7 in 10 students who currently use tobacco used a flavored product
An estimated 70 percent of U.S. middle and high school students who have used a tobacco product in the past 30 days have used at least one flavored tobacco product during this period, according to a study published by the Centers for Disease Control and Prevention (CDC) and the Food and Drug Administration (FDA) in today’s Morbidity and Mortality Weekly Report (MMWR).
Data from the 2014 National Youth Tobacco Survey (NYTS) show that among students who used each of the following tobacco products in the past 30 days (defined as current users), 63.3 percent (1.58 million) had used a flavored e-cigarette, 60.6 percent (1.02 million) had used flavored hookah tobacco, 63.5 percent (910,000) had used a flavored cigar, 58.8 percent (690,000) had used flavored smokeless tobacco, 53.6 percent (900,000) had used menthol cigarettes, and 42.3 percent (120,000) had used flavored tobacco in pipes.
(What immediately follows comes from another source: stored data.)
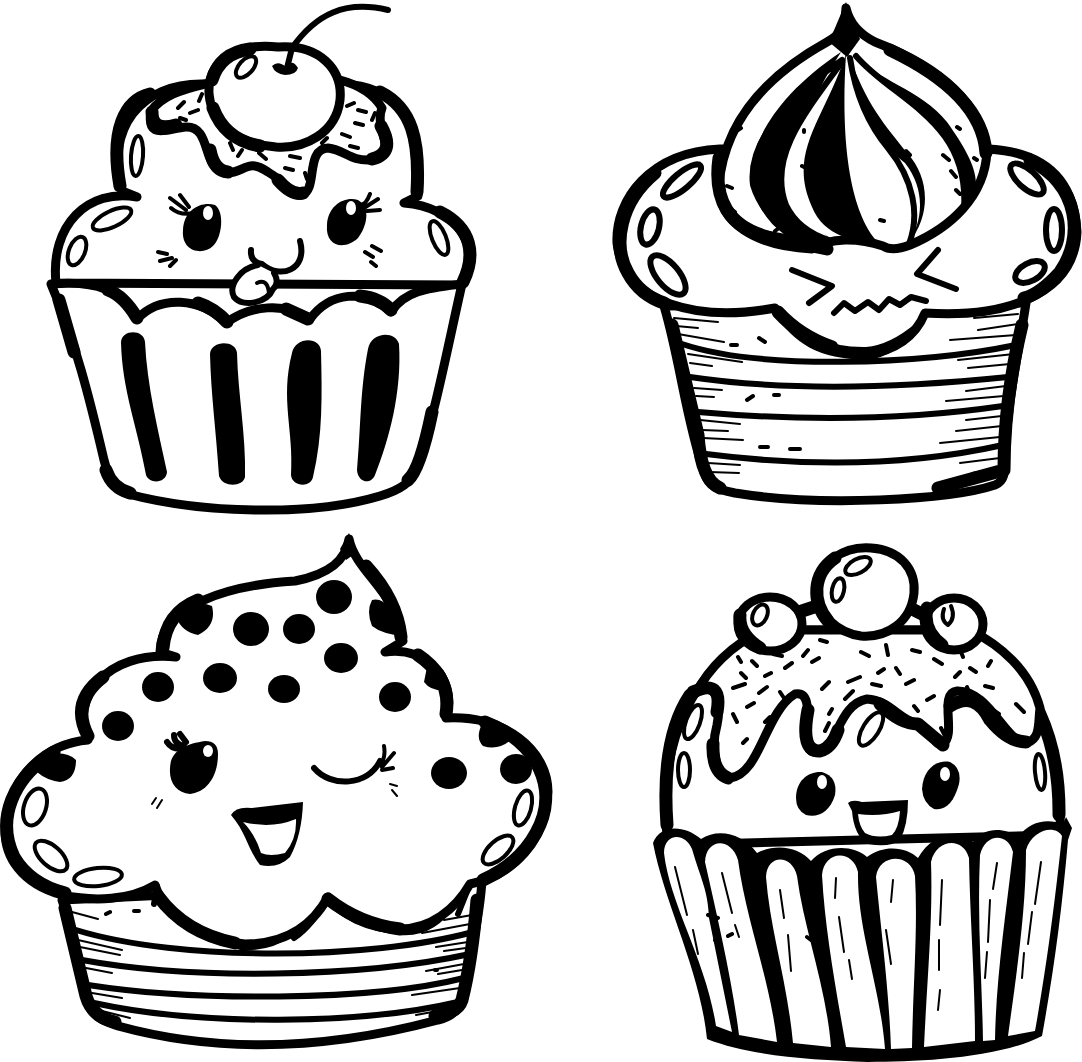
<!DOCTYPE html>
<html lang="en">
<head>
<meta charset="utf-8">
<title>Four happy cupcakes</title>
<style>
:root{--ink:#000;--paper:#fff}
html,body{margin:0;background:var(--paper);overflow:hidden}
svg{display:block;width:1082px;height:1062px}
.cupcake{fill:none;stroke:var(--ink);stroke-width:9;stroke-linecap:round;stroke-linejoin:round}
.paper{fill:var(--paper)}
.ink{fill:var(--ink);stroke:none}
.light{fill:var(--paper);stroke:none}
.bold{stroke-width:13}
.mid{stroke-width:6}
.thin{stroke-width:4}
.fine{stroke-width:2}
</style>
</head>
<body>
<svg viewBox="0 0 1082 1062" role="img" aria-label="Four smiling cupcakes in black line">

<g class="cupcake" id="cherry-cupcake">
  <path class="paper" d="M56 283C50 225 88 188 137 197L122 191C105 130 140 82 205 84H340C400 85 424 125 418 196L404 203C455 207 484 245 462 285Z"/>
  <path class="bold" d="M120 186C110 130 125 100 150 94M380 92C412 108 420 140 417 192M440 212C472 228 476 255 463 282"/>
  <path class="paper" d="M51 284C100 280 118 290 137 319C160 295 200 297 226 323C250 305 285 302 310 319C330 292 365 288 391 312C405 290 430 288 462 284C447 350 435 415 417 467C413 482 400 490 380 496C310 517 200 513 128 494C112 489 108 475 104 460C90 400 75 340 51 284Z"/>
  <path class="bold" d="M108 290Q124 296 137 318M198 303Q214 308 227 322M286 309L308 319M360 296Q380 298 391 310M59 300L74 352M106 470Q112 488 130 493M432 412Q420 470 408 480"/>
  <g class="ink">
    <path d="M121 342C122 329 144 329 145 342C147 385 158 430 167 472C166 484 149 484 146 475C137 425 122 390 121 342Z"/>
    <path d="M210 354C211 340 236 340 237 353C238 395 246 435 245 477C243 487 223 488 219 476C216 430 211 395 210 354Z"/>
    <path d="M292 353C295 337 320 336 321 351C322 395 323 435 313 477C311 488 292 487 291 475C294 430 280 400 292 353Z"/>
    <path d="M368 349C371 332 395 330 399 344C402 392 389 440 375 475C371 485 358 483 357 470C361 425 360 390 368 349Z"/>
  </g>
  <path class="paper" d="M205 84C180 90 162 96 151 111C146 140 165 129 186 127C212 126 201 168 225 173C245 174 246 157 268 172C290 185 288 196 302 195C318 190 305 149 328 148C345 150 350 161 370 160C402 155 373 130 382 108Q370 88 340 80"/>
  <path class="bold" d="M152 112Q152 132 176 125M210 150Q214 171 228 172M278 180Q292 196 303 193M372 159Q396 153 381 126"/>
  <path class="thin" d="M178 108l6-6M190 113l8-3M180 118l6 2M199 101l3-7M230 143l3 7M238 156l4-6M259 153l7 6M290 156l10 2M285 168l8 2M305 173l2 6M322 143l5-5M342 134l8 3M355 123l8 2M347 106l7-3M358 110l8 2M350 146l8 2M372 120l3-7"/>
  <path class="paper" d="M209 94C207 55 245 43 278 47C320 44 343 70 340 100C336 133 305 149 276 147C235 143 212 125 209 94Z"/>
  <path class="bold" d="M212 80Q220 53 250 49M213 108Q225 140 260 146"/>
  <path class="ink" d="M272 66Q278 60 286 67Q292 58 298 68Q296 75 285 75Q275 74 272 66Z"/>
  <path class="mid" d="M287 68L292 48C316 14 345 0 388 10"/>
  <g class="thin">
    <ellipse cx="246" cy="67" rx="7" ry="13" transform="rotate(42 246 67)"/>
    <ellipse cx="137" cy="156" rx="6" ry="20" transform="rotate(4 137 156)"/>
    <ellipse cx="112" cy="219" rx="8" ry="21" transform="rotate(65 112 219)"/>
    <ellipse cx="77" cy="251" rx="8" ry="15" transform="rotate(22 77 251)"/>
    <ellipse cx="439" cy="238" rx="7" ry="18" transform="rotate(-22 439 238)"/>
  </g>
  <g class="ink">
    <path d="M183 230C184 208 203 201 215 205C225 212 222 238 213 246C203 256 181 252 183 230Z"/>
    <path d="M327 225C328 205 345 196 358 200C372 208 366 228 358 238C346 250 325 248 327 225Z"/>
  </g>
  <ellipse class="light" cx="208" cy="213" rx="5" ry="7"/><ellipse class="light" cx="351" cy="208" rx="5" ry="7"/>
  <path class="thin" d="M194 213Q180 216 171 208M186 210L170 198M189 207L180 195M360 205Q366 205 370 194M364 208L378 199M367 211L380 210"/>
  <path class="thin" d="M158 252l9 2M160 261l12-3M170 266l6-6M365 252l8 5M372 246l9 5M371 262l5 4"/>
  <path class="mid" d="M251 250Q250 262 262 264C280 280 308 270 300 241"/>
  <path class="paper mid" d="M258 265C240 268 228 286 234 297C243 308 267 303 273 289Q280 283 274 273"/>
  <path class="thin" d="M257 283Q268 278 269 294"/>
</g>

<g class="cupcake" id="swirl-cupcake">
  <path class="paper" d="M664 306C680 360 686 420 704 472C708 488 720 490 735 493C820 507 950 500 995 485C1008 480 1004 465 1006 445C1008 400 1018 355 1026 303Z"/>
  <path class="bold" d="M672 325L698 435Q701 480 720 488M1022 325Q1004 400 1004 470L938 488"/>
  <path class="mid" d="M682 344C760 370 920 365 1016 345M690 377C790 392 900 388 1008 377M698 412C800 421 900 421 1003 406M706 454C800 466 900 468 1003 445"/>
  <path class="fine" d="M674 318l44 4M676 326l22 2M678 334l46 8M688 354l54 8M690 363l22 3M694 388l28 2M696 396l18 1M700 420l40 4M702 430l26 1M703 438l40 2M708 463l32 2M709 472l30 1M1018 314l-44 4M1018 324l-40 6M1016 335l-66 5M1014 354l-56 6M1010 364l-42 4M1006 386l-40 5M1004 396l-58 5M1002 416l-36 4M1002 426l-46 5M1000 437l-60 6M1000 458l-40 5M1000 468l-28 5"/>
  <path class="thin" d="M731 345h6M759 338l6 4M747 400l6-4M774 395h5M760 447h8M790 449h10"/>
  <path class="paper" d="M720 149C650 152 615 200 617 243C624 305 700 322 775 308C797 340 820 355 866 355C898 350 916 335 925 313C1000 318 1074 298 1077 232C1074 180 1045 152 988 149Z"/>
  <path class="bold" d="M655 173C620 202 612 245 628 273Q640 295 664 303M778 312Q800 336 832 347M1030 160C1080 186 1084 238 1060 272Q1040 294 1024 298"/>
  <path class="ink" d="M776 307Q812 348 866 347Q890 345 916 323Q897 358 866 360Q820 360 776 307Z"/>
  <path class="paper" d="M846 8C845 24 842 34 827 42C762 78 724 125 719 185C718 223 755 246 812 249C830 237 859 238 883 246Q892 252 910 245C950 228 985 197 987 151C980 100 935 65 875 42Q851 30 846 8Z"/>
  <path class="ink" d="M841 52C775 96 749 145 751 181C758 218 784 240 812 248C760 243 713 222 715 170C715 205 742 222 775 243L830 252L829 238C793 205 778 150 841 52ZM846 54C824 120 787 152 812 207C824 237 854 240 887 250C862 234 838 180 846 54ZM848 52C855 110 872 136 905 163C926 190 923 221 908 244C934 212 927 175 908 154C885 125 866 105 848 52ZM855 52C877 92 910 92 939 130C959 160 966 178 962 207C990 189 971 156 947 122C920 88 876 82 855 52Z"/>
  <path class="light" d="M838 72C803 121 766 159 786 205Q800 232 829 239C790 190 793 143 820 110Q831 94 838 72Z"/>
  <path class="mid" d="M842 62C803 115 768 158 786 205Q798 230 829 240M842 60C782 102 748 145 753 185Q764 222 812 248M850 58Q858 112 888 148C914 180 920 215 909 244M856 56C893 100 970 120 964 209"/>
  <path class="ink" d="M846 2L860 39L847 57L829 42Z"/>
  <path class="bold" d="M719 158Q710 222 768 237L827 249M890 50Q982 94 986 153"/>
  <path class="thin" d="M738 130l3-2M748 107l4-3M727 186l5 2M731 209l4 3M777 128l3 1M804 130v2M802 166l4 2M828 165l2 5M829 177l2 3M943 155l6 5M951 171l5 6M957 127l3 2M974 158l3 2M906 151l4 4M880 220l4 1M775 231l4-3M956 190l4 4"/>
  <g class="mid">
    <ellipse cx="682" cy="181" rx="8" ry="24" transform="rotate(50 682 181)"/>
    <ellipse cx="650" cy="227" rx="9" ry="18" transform="rotate(14 650 227)"/>
    <ellipse cx="668" cy="275" rx="11" ry="24" transform="rotate(-40 668 275)"/>
    <ellipse cx="1027" cy="179" rx="9" ry="21" transform="rotate(-48 1027 179)"/>
    <ellipse cx="1054" cy="230" rx="8" ry="21"/>
    <ellipse cx="1030" cy="272" rx="9" ry="16" transform="rotate(62 1030 272)"/>
  </g>
  <path class="mid" d="M792 270L832 286L809 303M938 250L917 274L956 289M834 313L844 303L855 311L868 302L879 310L889 299L900 305L911 297L926 301"/>
</g>

<g class="cupcake" id="dotted-cupcake">
  <path class="paper" d="M62 900C74 935 76 965 87 1000C92 1018 104 1021 118 1026C220 1054 330 1049 438 1020C460 1015 462 1002 467 980C473 940 480 915 482 880Z"/>
  <path class="bold" d="M65 908L86 996Q92 1017 115 1022M477 900Q472 960 462 1000Q458 1013 435 1016"/>
  <path class="mid" d="M76 930C180 962 370 960 473 932M82 960C190 980 360 978 470 954M88 985C190 1001 370 1002 464 978M94 1003C200 1026 360 1025 458 1002"/>
  <path class="fine" d="M72 912l26 7M78 940l44 10M80 947l40 8M86 968l26 5M92 993l30 5M98 1010l32 8M472 915l-28 5M470 924l-48 9M468 942l-32 5M466 948l-22 3M464 964l-38 7M462 970l-24 4M460 988l-48 7M454 1008l-38 7"/>
  <path class="thin" d="M106 914l4-2M134 911h5M435 970h2"/>
  <path class="paper" d="M62 895C25 885 0 858 6 820C12 775 45 744 88 740C70 700 105 650 176 657L160 652C160 605 230 585 295 581C330 574 346 560 349 539C356 573 397 591 403 641L385 652C430 645 458 685 446 718C505 715 548 750 548 792C545 840 515 875 470 884C455 910 430 929 400 929C368 929 340 914 328 897C310 930 280 944 245 944C200 940 165 915 155 885C130 900 95 902 62 895Z"/>
  <path class="bold" d="M54 752C12 778 -4 820 14 857Q30 884 65 893M158 896Q185 933 235 943M328 899Q360 924 400 929M88 736Q70 702 103 677M163 648Q166 613 198 600M366 566Q397 600 401 637M418 655Q452 678 446 714M485 722C538 742 560 790 536 833Q520 863 483 880"/>
  <path class="ink" d="M155 882Q188 942 248 942L292 936Q270 952 240 950Q190 936 155 882ZM328 896Q365 925 403 927Q438 924 457 903Q435 938 400 935Q350 930 328 896ZM349 533L356 553L346 560L340 549Z"/>
  <path class="mid" d="M157 886L154 904M328 897Q312 926 294 938M470 884L458 914"/>
  <g class="ink">
    <path d="M176 617Q194 598 212 606Q217 626 198 635Q182 632 176 617ZM372 600Q389 595 403 636Q382 634 372 626Q366 611 372 600ZM428 662Q446 663 451 690Q432 693 424 682ZM482 724Q502 724 511 740Q498 751 483 746Q475 738 482 724ZM44 755Q66 750 76 760Q76 780 60 782Q46 780 37 772Z"/>
    <ellipse cx="334" cy="597" rx="18" ry="17"/><ellipse cx="251" cy="629" rx="18" ry="17"/><ellipse cx="299" cy="629" rx="16" ry="15"/><ellipse cx="341" cy="658" rx="17" ry="15"/><ellipse cx="158" cy="687" rx="16" ry="15"/><ellipse cx="220" cy="678" rx="17" ry="15"/><ellipse cx="284" cy="689" rx="16" ry="14"/><ellipse cx="395" cy="697" rx="16" ry="15"/><ellipse cx="118" cy="726" rx="16" ry="15"/><ellipse cx="449" cy="773" rx="18" ry="16"/><ellipse cx="516" cy="769" rx="16" ry="15"/>
    <path d="M170 769C170 750 186 744 205 741Q218 741 218 754C218 775 208 792 190 794C177 793 169 783 170 769Z"/>
    <path d="M231 815Q236 806 252 808L303 802Q302 835 290 857Q278 869 260 865C248 850 246 832 231 815Z"/>
  </g>
  <ellipse class="light" cx="208" cy="751" rx="5" ry="6"/>
  <path class="light" d="M243 822Q272 829 296 819Q297 839 285 853Q270 857 261 853Q255 834 243 822Z"/>
  <path class="mid" d="M185 748Q173 751 167 742M184 746Q174 744 174 735M186 742L180 734M314 768C331 788 368 786 380 761"/>
  <path class="thin" d="M380 765Q386 758 384 746M382 767L394 753M382 770L393 768"/>
  <path class="fine" d="M152 804l4-6M157 808l5-8M390 784l7 2M392 790l5 6"/>
  <g class="thin">
    <ellipse cx="35" cy="807" rx="11" ry="19" transform="rotate(18 35 807)"/><ellipse cx="51" cy="856" rx="10" ry="20" transform="rotate(-48 51 856)"/><ellipse cx="98" cy="877" rx="24" ry="9" transform="rotate(-6 98 877)"/><ellipse cx="523" cy="808" rx="8" ry="18" transform="rotate(16 523 808)"/><ellipse cx="498" cy="850" rx="9" ry="19" transform="rotate(48 498 850)"/>
  </g>
</g>

<g class="cupcake" id="berry-cupcake">
  <path class="paper" d="M668 845C655 740 695 665 765 630H970C1035 670 1063 740 1060 835Z"/>
  <path class="bold" d="M667 825C663 770 670 725 690 695M1005 662Q1060 720 1059 815"/>
  <path class="paper" d="M696 693C715 680 722 700 717 725C710 750 717 778 730 778C760 775 765 712 795 694C820 690 797 748 813 752C838 754 836 705 867 699C890 700 899 720 918 724C937 735 933 746 943 744C957 735 938 693 957 691C990 690 1005 743 1027 743C1041 738 1038 723 1040 708C1030 670 1000 645 970 630H765C730 645 708 670 696 693Z"/>
  <path class="bold" d="M693 692Q723 678 717 712M713 744Q712 772 728 778M808 710Q800 752 820 751Q832 748 838 730M880 704Q900 724 918 724L943 745M950 706Q975 690 990 720Q1008 742 1026 742"/>
  <path class="thin" d="M738 657l3 5M752 661l5 5M773 654l9 2M741 673l5 5M765 676l6-3M785 668l7-5M803 656l5-6M812 662l7-4M733 688l12-4M759 693l8-6M780 692l4 6M747 707l7-4M733 714l4 8M743 743l4-4M765 722l5-5M822 689l7-7M848 682l12-5M829 714l3-5M825 731l4-8M845 699l8-8M878 673l6-4M872 684l9 2M888 655l-2-10M912 650l8 2M896 668l4 6M906 684l8-4M934 659l8 5M961 652l2 5M970 668l6 4M985 686l8 2M927 700l7-4M955 677l5-5M967 687l2 5M993 710l6 4M1016 704l8 8M988 666l3-5M941 728l4 8M914 706l4 5M820 640l7 2M861 652l8 4"/>
  <path class="bold" d="M799 612L823 604M914 610L930 618"/>
  <ellipse class="paper" cx="770" cy="624" rx="32" ry="27"/>
  <ellipse class="paper" cx="954" cy="624" rx="29" ry="26"/>
  <path class="bold" d="M740 615Q738 634 760 648M927 608Q922 630 942 645"/>
  <path class="paper" d="M816 592C816 562 845 546 871 548C900 550 916 569 914 593C911 622 887 638 861 636C838 633 818 615 816 592Z"/>
  <path class="bold" d="M835 558C812 574 812 602 828 621"/>
  <g class="thin">
    <ellipse cx="858" cy="566" rx="7" ry="14" transform="rotate(62 858 566)"/><ellipse cx="838" cy="590" rx="6" ry="12" transform="rotate(12 838 590)"/><ellipse cx="760" cy="615" rx="7" ry="11" transform="rotate(25 760 615)"/><path d="M944 609Q940 620 948 625Q956 618 951 606"/>
    <ellipse cx="693" cy="722" rx="7" ry="18" transform="rotate(20 693 722)"/><ellipse cx="684" cy="770" rx="6" ry="17"/><ellipse cx="871" cy="729" rx="8" ry="19" transform="rotate(32 871 729)"/><ellipse cx="1040" cy="772" rx="5" ry="18" transform="rotate(-5 1040 772)"/>
  </g>
  <g class="ink">
    <path d="M796 798C796 780 809 771 822 772Q838 777 835 795C830 812 818 818 806 815Q796 810 796 798Z"/>
    <path d="M922 789C923 770 936 759 950 762Q962 768 959 784C954 802 946 811 934 809Q923 803 922 789Z"/>
    <path d="M848 803Q852 799 862 802L908 800Q908 825 900 840Q890 848 868 844Q854 836 852 811Z"/>
  </g>
  <ellipse class="light" cx="822" cy="782" rx="5" ry="7"/><ellipse class="light" cx="945" cy="774" rx="5" ry="7"/>
  <path class="light" d="M858 814Q880 817 900 811Q899 828 892 835Q876 839 865 833Q859 826 858 814Z"/>
  <path class="ink" d="M653 843C660 825 683 824 701 839C718 828 742 833 757 853C776 843 799 847 811 861C825 845 852 844 867 857C884 844 907 847 918 858C932 834 958 827 973 842C985 826 1005 828 1018 837C1030 821 1047 818 1063 824L1066 817L1072 828L1068 840C1062 910 1054 970 1042 1036C1000 1058 920 1062 868 1062C810 1060 750 1056 707 1039C700 970 665 905 653 843Z"/>
  <g class="light" id="liner-pleats">
    <path d="M664 853C664 833 685 832 692 849C701 880 708 890 709 918L732 1032L716 1026C706 960 670 905 664 853Z"/>
    <path d="M705 862C706 838 731 837 738 860C746 920 770 980 777 1042L739 1035C732 980 718 920 705 862Z"/>
    <path d="M766 877C767 854 792 854 797 876C804 930 826 985 831 1047L793 1043C787 980 770 930 766 877Z"/>
    <path d="M822 875C824 850 853 849 858 872C857 930 880 985 885 1049L846 1047C836 990 825 930 822 875Z"/>
    <path d="M876 877C879 853 911 853 915 876C918 930 913 985 912 1048L891 1049C889 990 881 930 876 877Z"/>
    <path d="M931 862C936 839 963 836 969 858C970 920 975 980 975 1041L924 1047C927 980 933 920 931 862Z"/>
    <path d="M980 855C985 833 1008 832 1013 852C1005 920 996 980 995 1040L983 1041C982 980 977 920 980 855Z"/>
    <path d="M1026 850C1032 830 1055 824 1062 836C1054 910 1046 970 1035 1031L1008 1036C1017 970 1026 910 1026 850Z"/>
  </g>
  <path class="fine" d="M675 867l12 48M693 930l5 24M722 873l10 40M735 925l4 12M780 890l4 28M788 935l3 36M836 878l-1 20M839 917l5 35M849 960l3 19M893 880l-2 22M886 930l5 34M942 880l-2 45M939 940v30M940 990l-2 20M997 863l-4 26M990 900l-2 42M987 952l-2 26M1041 862l-6 42M1032 912l-4 32M1024 953l-2 25"/>
  <path class="thin" d="M708 915l10 3M715 940l4 7M728 936l4-2M807 937l4 3"/>
</g>
</svg>
</body>
</html>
About 18 percent of all high school students reported using at least one flavored product in the past 30 days; 5.8 percent reported using only non-flavored tobacco products. E-cigarettes (8.8 percent) were the most commonly used flavored tobacco product among high school students, followed by hookah (6.0 percent), cigars (5.3 percent), menthol cigarettes (5.0 percent), any smokeless tobacco (4.1 percent), and tobacco in pipes (0.7 percent).
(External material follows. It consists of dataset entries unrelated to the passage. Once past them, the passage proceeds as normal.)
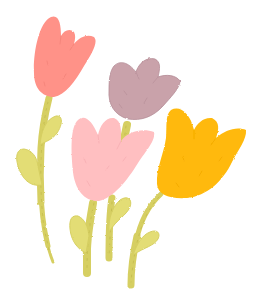
<!DOCTYPE html>
<html lang="en">
<head>
<meta charset="utf-8">
<title>Four tulips</title>
<style>
:root{--paper:#fff;--coral:#ff9288;--coral-shade:#ee7d74;--mauve:#c9a2aa;--mauve-shade:#b58d97;--blush:#ffbfc1;--blush-shade:#f3a9ad;--amber:#ffb909;--amber-shade:#eda303;--leaf:#e3dd74;--stem:#d6cf62;--stem-shade:#bdb548}
html,body{margin:0;background:var(--paper);overflow:hidden}
svg{display:block;width:263px;height:304px}
.stem{fill:none;stroke:var(--stem);stroke-linecap:round;stroke-linejoin:round}
.leaf{fill:var(--leaf);stroke:var(--stem);stroke-width:1}
.grain{fill:none;stroke-width:1;stroke-linecap:round;opacity:.6}
.stem-grain{stroke:var(--stem-shade);stroke-dasharray:2 5}
.coral{fill:var(--coral)}.coral-grain{stroke:var(--coral-shade)}
.mauve{fill:var(--mauve);stroke:var(--mauve-shade);stroke-width:.8}.mauve-grain{stroke:var(--mauve-shade)}
.blush{fill:var(--blush)}.blush-grain{stroke:var(--blush-shade)}
.amber{fill:var(--amber)}.amber-grain{stroke:var(--amber-shade)}
</style>
</head>
<body>
<svg viewBox="0 0 263 304" role="img" aria-label="Four hand-painted tulips in coral, mauve, blush and amber">
<defs>
<filter id="brush-edge" x="-5%" y="-5%" width="110%" height="110%">
<feTurbulence type="fractalNoise" baseFrequency=".35" numOctaves="2" seed="4" result="noise"/>
<feDisplacementMap in="SourceGraphic" in2="noise" scale="2" xChannelSelector="R" yChannelSelector="G"/>
</filter>
</defs>
<rect width="263" height="304" fill="#fff"/>
<g filter="url(#brush-edge)">
<g id="coral-tulip">
<path class="stem" stroke-width="7" d="M49 98C45 114 42 130 41 148C40 166 40 184 41 202"/>
<path class="stem" stroke-width="5" d="M41 186C41 210 44 230 48 246"/>
<path class="stem" stroke-width="3" d="M46 238Q49 252 53 262"/>
<path class="grain stem-grain" d="M48 102C41 130 38 180 44 228L50 254"/>
<path class="leaf" d="M40 145C41 131 46 119 56 116C64 115 62 126 57 133C52 140 46 141 40 145Z"/>
<path class="leaf" d="M42 185C30 187 22 179 18 166C15 156 17 149 24 149C32 150 37 157 38 166Z"/>
<path class="coral" d="M51 17C59 14 61 24 61 36C64 30 70 28 74 32C76 36 75 40 74 44C80 36 88 34 94 37C99 42 91 55 84 66C75 82 65 95 54 97C42 97 34 88 34 73C33 56 38 23 51 17Z"/>
<path class="grain coral-grain" d="M61 36L60 44M74 44L70 50M47 61L48 65M66 74L63 79M44 82L45 86"/>
</g>
<g id="mauve-tulip">
<path class="stem" stroke-width="8" d="M127 125L123 144"/>
<path class="stem" stroke-width="7" d="M112 198C109 216 109 237 109 258"/>
<path class="grain stem-grain" d="M126 126L124 142M112 202L109 256"/>
<path class="leaf" d="M109 232C108 218 113 206 120 200C127 195 133 199 130 207C126 216 117 219 109 232Z"/>
<path class="mauve" d="M114 66C120 60 128 62 136 72C139 63 146 57 155 59C161 62 160 69 158 77C166 74 176 75 180 81C180 88 170 98 163 106C153 117 141 121 128 119C114 115 108 104 109 90C109 79 110 71 114 66Z"/>
<path class="grain mauve-grain" d="M136 72L139 79M158 77L153 83M124 91L127 95M147 98L144 103M119 104L122 108"/>
</g>
<g id="blush-tulip">
<path class="stem" stroke-width="8" d="M93 203C90 222 86 240 87 258"/>
<path class="stem" stroke-width="8" d="M87 250L87 273"/>
<path class="grain stem-grain" d="M94 203C88 230 87 250 87 272"/>
<path class="leaf" d="M86 253C77 249 71 240 70 229C69 219 72 215 78 216C85 219 88 227 89 236Z"/>
<path class="blush" d="M78 120C85 114 92 121 98 135C100 125 106 117 114 118C122 121 121 131 121 141C128 131 143 128 154 132C156 140 146 151 138 163C127 181 113 198 99 201C85 202 75 190 73 172C71 152 70 127 78 120Z"/>
<path class="grain blush-grain" d="M98 135L99 143M121 141L117 149M84 158L86 163M109 166L106 170M87 181L90 186M126 157L123 161"/>
</g>
<g id="amber-tulip">
<path class="stem" stroke-width="5" d="M161 194C149 205 140 222 136 242"/>
<path class="stem" stroke-width="7" d="M137 236C133 254 131 269 131 285"/>
<path class="grain stem-grain" d="M159 197C140 217 134 250 131 282"/>
<path class="leaf" d="M133 255C137 244 142 235 150 232C157 229 161 233 158 239C154 246 145 247 133 255Z"/>
<path class="amber" d="M171 110C180 105 190 113 194 130C197 123 204 117 212 118C220 122 219 129 216 138C225 130 237 126 246 130C247 139 238 150 232 162C223 181 207 196 187 198C169 199 158 195 157 184C156 169 164 153 166 138C167 126 165 115 171 110Z"/>
<path class="grain amber-grain" d="M194 130L194 139M216 138L211 145M183 157L184 161M202 171L199 176M176 183L179 187M222 157L219 161"/>
</g>
</g>
</svg>
</body>
</html>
“Flavored tobacco products are enticing a new generation of America’s youth into nicotine addiction, condemning many of them to tobacco-related disease and early death,” said CDC Director Tom Frieden, M.D., M.P.H. “Nicotine is not safe for the developing brain, and we must do everything we can to protect kids from a lifetime of tobacco use and nicotine dependence.”